McCoy’s second novel is also pretty short, maybe 30K words, bleak, first-person, and covers similar ground as They Shoot Horses: the struggles of hopeful wannabe actors scrambling each day for extra work in the 1930s Hollywood industry.
The narrator is Ralph, a young and naive kid from Georgia, a strapping farm boy who is handsome but cannot get a break, mainly because of his thick accent. He lives on a couch in Mona’s Hollywood bungalow, a would-be actress who has a history of finding young men who need her mothering. They do not have a sexual relationship but the way they act with one another is almost like a marriage. Her previous stray boy is now the sex toy for an older woman, a rich Beverly Hills widow who has a lot of influence in the film industry and gets written up in the gossip columns and fan magazines. This woman sets her sites on Ralph as her next boy toy, something Mona is not too keen on…unless it might help her career.
The novel opens with a neighbor of theirs being sentenced to three years in the women’s prison for grand theft — out of desperation, this staring wannabe actress turned to crime. She later escapes and gets Ralph into legal trouble too.
Ralph moves about the shallow and materialistic power players and movie stars of Hollywood, both wishing for what they have and loathing the kind of people fame, money and attention has turned them into.
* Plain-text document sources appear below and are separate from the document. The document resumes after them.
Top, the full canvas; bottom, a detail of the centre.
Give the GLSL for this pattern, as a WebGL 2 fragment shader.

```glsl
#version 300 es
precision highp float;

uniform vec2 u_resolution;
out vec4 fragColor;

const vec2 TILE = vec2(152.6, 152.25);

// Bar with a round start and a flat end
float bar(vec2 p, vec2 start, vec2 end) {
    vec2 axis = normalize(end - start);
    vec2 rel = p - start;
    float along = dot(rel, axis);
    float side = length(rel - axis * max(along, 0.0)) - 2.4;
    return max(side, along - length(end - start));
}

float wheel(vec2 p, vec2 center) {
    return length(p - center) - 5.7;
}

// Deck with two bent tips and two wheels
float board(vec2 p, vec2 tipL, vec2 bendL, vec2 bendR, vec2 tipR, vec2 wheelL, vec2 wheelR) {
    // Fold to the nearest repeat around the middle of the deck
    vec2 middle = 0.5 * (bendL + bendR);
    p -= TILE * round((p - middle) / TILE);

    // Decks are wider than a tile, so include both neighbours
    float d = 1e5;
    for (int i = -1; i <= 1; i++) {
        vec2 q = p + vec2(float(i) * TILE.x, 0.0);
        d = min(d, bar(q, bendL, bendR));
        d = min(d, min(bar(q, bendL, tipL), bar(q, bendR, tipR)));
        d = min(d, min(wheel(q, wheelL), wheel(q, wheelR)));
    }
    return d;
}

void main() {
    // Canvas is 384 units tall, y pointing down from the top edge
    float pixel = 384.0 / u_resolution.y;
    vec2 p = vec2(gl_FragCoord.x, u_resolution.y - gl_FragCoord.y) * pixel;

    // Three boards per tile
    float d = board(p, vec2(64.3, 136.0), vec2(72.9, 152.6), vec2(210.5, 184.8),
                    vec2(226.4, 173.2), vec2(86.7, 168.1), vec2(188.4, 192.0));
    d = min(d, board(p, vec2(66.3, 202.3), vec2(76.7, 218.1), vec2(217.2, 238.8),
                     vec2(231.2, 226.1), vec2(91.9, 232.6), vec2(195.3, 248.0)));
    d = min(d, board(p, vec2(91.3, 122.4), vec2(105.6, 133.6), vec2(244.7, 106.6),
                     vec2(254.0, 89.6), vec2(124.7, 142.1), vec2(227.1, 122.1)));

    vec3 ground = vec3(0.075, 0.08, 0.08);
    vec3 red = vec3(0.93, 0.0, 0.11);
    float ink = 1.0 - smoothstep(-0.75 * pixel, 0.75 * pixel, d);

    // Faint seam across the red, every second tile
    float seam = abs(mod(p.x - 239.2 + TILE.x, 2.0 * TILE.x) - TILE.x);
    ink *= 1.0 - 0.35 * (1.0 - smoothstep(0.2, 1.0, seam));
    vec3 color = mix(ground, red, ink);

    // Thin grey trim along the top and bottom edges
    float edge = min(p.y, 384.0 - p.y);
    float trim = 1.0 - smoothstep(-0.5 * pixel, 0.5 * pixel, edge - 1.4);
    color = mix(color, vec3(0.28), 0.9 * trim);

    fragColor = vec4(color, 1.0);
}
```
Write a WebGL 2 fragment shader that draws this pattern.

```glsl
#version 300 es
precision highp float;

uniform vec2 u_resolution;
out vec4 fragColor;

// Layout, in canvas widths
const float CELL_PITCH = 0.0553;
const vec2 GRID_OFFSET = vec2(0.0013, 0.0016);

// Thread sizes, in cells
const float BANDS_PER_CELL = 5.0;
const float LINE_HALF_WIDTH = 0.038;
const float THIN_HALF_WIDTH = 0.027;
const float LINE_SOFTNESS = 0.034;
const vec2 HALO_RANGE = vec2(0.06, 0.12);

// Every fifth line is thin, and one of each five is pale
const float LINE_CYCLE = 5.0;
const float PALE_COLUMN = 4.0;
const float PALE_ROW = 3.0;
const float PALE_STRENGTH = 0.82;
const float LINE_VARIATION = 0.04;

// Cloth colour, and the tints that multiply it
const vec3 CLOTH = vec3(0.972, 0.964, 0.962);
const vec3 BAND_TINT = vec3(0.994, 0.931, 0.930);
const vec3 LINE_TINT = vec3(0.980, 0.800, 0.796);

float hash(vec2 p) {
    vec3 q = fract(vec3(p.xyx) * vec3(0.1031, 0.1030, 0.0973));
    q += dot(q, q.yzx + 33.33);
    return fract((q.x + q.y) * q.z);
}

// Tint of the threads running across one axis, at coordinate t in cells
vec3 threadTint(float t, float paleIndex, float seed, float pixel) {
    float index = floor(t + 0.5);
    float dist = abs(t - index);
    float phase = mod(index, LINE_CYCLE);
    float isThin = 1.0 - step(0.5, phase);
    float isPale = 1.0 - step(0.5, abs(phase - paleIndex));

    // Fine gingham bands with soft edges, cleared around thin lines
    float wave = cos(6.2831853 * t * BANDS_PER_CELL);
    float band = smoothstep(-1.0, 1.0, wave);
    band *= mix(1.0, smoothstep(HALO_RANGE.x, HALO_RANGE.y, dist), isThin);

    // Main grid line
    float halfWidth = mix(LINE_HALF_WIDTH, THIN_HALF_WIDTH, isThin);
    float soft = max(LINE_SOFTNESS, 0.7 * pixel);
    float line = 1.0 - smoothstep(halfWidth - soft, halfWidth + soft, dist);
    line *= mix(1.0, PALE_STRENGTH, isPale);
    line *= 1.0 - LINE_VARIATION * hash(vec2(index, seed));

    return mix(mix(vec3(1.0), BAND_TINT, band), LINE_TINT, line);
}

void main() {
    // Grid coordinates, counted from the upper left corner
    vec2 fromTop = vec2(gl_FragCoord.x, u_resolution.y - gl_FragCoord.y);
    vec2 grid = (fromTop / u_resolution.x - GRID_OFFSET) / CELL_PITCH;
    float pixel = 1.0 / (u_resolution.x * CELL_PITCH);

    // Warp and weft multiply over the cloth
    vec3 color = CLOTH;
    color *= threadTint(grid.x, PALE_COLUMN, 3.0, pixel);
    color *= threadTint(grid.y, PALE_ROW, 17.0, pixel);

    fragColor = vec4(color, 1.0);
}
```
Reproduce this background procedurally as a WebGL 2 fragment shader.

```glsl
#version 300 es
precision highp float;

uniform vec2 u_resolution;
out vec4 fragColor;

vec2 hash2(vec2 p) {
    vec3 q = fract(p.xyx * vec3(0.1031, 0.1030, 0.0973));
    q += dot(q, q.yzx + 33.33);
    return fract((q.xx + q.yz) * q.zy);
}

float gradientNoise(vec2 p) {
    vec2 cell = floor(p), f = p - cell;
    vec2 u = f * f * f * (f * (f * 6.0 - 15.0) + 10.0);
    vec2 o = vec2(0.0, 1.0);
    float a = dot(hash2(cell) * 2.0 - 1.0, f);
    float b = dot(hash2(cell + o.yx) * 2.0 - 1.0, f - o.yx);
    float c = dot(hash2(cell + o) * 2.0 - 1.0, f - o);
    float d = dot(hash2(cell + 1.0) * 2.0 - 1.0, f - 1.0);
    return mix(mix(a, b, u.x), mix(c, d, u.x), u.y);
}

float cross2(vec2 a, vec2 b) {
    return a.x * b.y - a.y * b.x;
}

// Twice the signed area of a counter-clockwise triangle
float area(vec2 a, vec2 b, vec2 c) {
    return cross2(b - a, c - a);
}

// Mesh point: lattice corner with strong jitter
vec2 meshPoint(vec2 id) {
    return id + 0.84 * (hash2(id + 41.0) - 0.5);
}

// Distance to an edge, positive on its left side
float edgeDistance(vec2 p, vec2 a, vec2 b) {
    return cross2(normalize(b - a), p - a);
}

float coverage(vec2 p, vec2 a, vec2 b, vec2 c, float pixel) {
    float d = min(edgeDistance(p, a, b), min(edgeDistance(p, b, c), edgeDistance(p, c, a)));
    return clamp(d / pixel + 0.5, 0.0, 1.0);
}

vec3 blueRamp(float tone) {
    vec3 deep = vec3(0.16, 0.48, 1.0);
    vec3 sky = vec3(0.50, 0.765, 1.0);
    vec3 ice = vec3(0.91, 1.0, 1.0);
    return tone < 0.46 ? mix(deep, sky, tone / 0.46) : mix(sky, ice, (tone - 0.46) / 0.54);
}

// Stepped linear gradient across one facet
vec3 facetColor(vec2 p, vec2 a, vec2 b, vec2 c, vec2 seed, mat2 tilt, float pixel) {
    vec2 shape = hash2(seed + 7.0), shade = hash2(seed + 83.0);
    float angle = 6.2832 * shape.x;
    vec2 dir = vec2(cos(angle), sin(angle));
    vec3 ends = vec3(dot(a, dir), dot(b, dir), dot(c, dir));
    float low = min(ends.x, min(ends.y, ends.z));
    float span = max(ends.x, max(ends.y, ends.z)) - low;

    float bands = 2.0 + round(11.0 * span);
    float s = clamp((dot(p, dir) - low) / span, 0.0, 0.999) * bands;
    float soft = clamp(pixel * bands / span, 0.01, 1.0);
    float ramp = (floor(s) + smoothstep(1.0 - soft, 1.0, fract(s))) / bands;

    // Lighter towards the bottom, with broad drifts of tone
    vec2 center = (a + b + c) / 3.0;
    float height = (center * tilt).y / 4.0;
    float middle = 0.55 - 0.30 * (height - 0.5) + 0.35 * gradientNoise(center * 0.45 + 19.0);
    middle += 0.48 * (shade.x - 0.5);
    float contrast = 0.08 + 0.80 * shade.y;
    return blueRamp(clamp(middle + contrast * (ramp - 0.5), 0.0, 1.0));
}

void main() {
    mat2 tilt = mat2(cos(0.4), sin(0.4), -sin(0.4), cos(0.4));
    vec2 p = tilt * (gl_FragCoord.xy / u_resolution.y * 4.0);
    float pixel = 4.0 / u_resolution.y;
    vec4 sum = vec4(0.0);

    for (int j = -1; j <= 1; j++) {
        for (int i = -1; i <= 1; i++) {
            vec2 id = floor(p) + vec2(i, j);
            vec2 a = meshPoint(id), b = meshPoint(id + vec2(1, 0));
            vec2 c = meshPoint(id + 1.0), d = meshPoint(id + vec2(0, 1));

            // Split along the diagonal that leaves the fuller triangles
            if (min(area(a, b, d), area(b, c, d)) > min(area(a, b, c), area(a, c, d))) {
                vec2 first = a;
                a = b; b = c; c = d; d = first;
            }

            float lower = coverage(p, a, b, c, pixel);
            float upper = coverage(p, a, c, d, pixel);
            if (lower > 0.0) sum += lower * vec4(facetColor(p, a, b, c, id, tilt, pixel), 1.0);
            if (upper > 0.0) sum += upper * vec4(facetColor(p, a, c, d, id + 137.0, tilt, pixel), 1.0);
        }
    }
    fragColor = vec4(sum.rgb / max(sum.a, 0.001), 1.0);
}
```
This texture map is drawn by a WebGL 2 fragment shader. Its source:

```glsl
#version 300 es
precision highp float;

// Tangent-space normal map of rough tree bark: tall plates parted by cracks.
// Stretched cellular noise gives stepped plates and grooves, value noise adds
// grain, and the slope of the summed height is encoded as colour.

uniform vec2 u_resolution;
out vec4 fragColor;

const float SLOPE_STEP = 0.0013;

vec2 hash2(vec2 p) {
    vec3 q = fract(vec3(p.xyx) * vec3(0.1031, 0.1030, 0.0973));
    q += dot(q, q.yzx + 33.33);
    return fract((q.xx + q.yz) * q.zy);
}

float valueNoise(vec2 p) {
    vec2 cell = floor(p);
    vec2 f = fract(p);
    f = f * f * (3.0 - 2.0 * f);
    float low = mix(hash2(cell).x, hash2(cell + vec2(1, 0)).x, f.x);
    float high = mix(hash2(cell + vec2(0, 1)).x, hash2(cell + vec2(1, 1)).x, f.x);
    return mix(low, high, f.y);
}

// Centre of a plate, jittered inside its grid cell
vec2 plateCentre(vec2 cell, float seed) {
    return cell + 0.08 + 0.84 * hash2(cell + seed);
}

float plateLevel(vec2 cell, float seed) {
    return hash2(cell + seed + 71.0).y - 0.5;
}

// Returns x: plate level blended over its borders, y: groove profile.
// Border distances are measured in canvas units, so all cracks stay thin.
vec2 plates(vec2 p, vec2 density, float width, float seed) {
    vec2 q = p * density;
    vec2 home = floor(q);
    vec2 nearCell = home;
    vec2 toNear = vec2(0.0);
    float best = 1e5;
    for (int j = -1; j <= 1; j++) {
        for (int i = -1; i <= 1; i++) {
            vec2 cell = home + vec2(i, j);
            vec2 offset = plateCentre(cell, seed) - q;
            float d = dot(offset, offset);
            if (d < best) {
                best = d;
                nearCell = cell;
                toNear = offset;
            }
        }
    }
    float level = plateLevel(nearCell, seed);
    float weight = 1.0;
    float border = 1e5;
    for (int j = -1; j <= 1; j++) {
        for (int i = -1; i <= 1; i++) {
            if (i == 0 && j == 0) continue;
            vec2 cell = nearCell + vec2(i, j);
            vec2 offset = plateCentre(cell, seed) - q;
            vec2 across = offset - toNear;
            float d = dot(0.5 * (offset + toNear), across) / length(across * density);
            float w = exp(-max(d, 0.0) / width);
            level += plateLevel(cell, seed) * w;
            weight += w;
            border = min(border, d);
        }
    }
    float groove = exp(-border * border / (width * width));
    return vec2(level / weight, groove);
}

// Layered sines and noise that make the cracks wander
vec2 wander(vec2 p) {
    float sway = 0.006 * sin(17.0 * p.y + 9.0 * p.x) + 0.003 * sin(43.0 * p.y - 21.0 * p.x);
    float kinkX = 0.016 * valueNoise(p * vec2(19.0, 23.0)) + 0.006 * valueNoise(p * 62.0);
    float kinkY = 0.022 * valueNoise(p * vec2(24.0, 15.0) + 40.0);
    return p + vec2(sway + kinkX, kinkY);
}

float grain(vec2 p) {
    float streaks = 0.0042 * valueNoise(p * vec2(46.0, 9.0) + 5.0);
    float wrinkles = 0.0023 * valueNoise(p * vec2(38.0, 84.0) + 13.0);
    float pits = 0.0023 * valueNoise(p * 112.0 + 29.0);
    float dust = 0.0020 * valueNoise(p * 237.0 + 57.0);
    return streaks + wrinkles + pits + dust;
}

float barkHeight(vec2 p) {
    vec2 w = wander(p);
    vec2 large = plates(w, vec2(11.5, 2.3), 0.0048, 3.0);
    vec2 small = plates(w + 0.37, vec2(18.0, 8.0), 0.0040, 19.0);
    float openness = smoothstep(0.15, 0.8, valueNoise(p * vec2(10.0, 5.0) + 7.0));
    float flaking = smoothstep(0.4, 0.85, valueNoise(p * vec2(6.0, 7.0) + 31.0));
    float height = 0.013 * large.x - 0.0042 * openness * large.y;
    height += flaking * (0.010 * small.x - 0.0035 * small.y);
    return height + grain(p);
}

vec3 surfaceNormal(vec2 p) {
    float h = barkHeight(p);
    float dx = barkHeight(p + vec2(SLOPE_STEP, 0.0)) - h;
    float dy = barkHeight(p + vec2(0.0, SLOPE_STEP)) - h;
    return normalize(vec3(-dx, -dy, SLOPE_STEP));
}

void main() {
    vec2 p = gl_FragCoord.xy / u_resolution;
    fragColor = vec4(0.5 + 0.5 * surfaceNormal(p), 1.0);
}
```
Other bloggers have recently written about this lost classic, noting its noir attributes and probable influence on Billy Wilder’s Sunset Boulevard. It takes on some interesting 1930s social and political issues, such as the beginnings of Nazi Germany, union strikes among actors, and budding Communist ideals in Tinsel Town that would later destroy many, even Mona in this story. There is a telling scene where Ralph gets riled up when he sees a white woman kissing a black man at a party; Mona has to hopld him back from beating the black fellow up — Ralph is a Georgia boy and seeing interracial affection is an abberation in his eyes, even though he is surrounded by naked women in pools, drunken lechers and wild lesbians, a black man kissing a white woman to him is a crime.
Mona is similar to Glora from They Shoot Horses: she is angry that others have gotten breaks in the biz she feels she is better at; she hates the shallowness and broken dreams of Hollwyood; she is jaded, witty, and self-destructive.
What is sad is that we know Ralph, or even Mona, will never become the famous actors they hope for; they will be crushed by Tinsel Town, used by rich people until they are too old to be desirable for the sharks, men and women alike; and will wind up going back home with their tails curled under their rears. And it ends on that very bleak note: they are all doomed failures.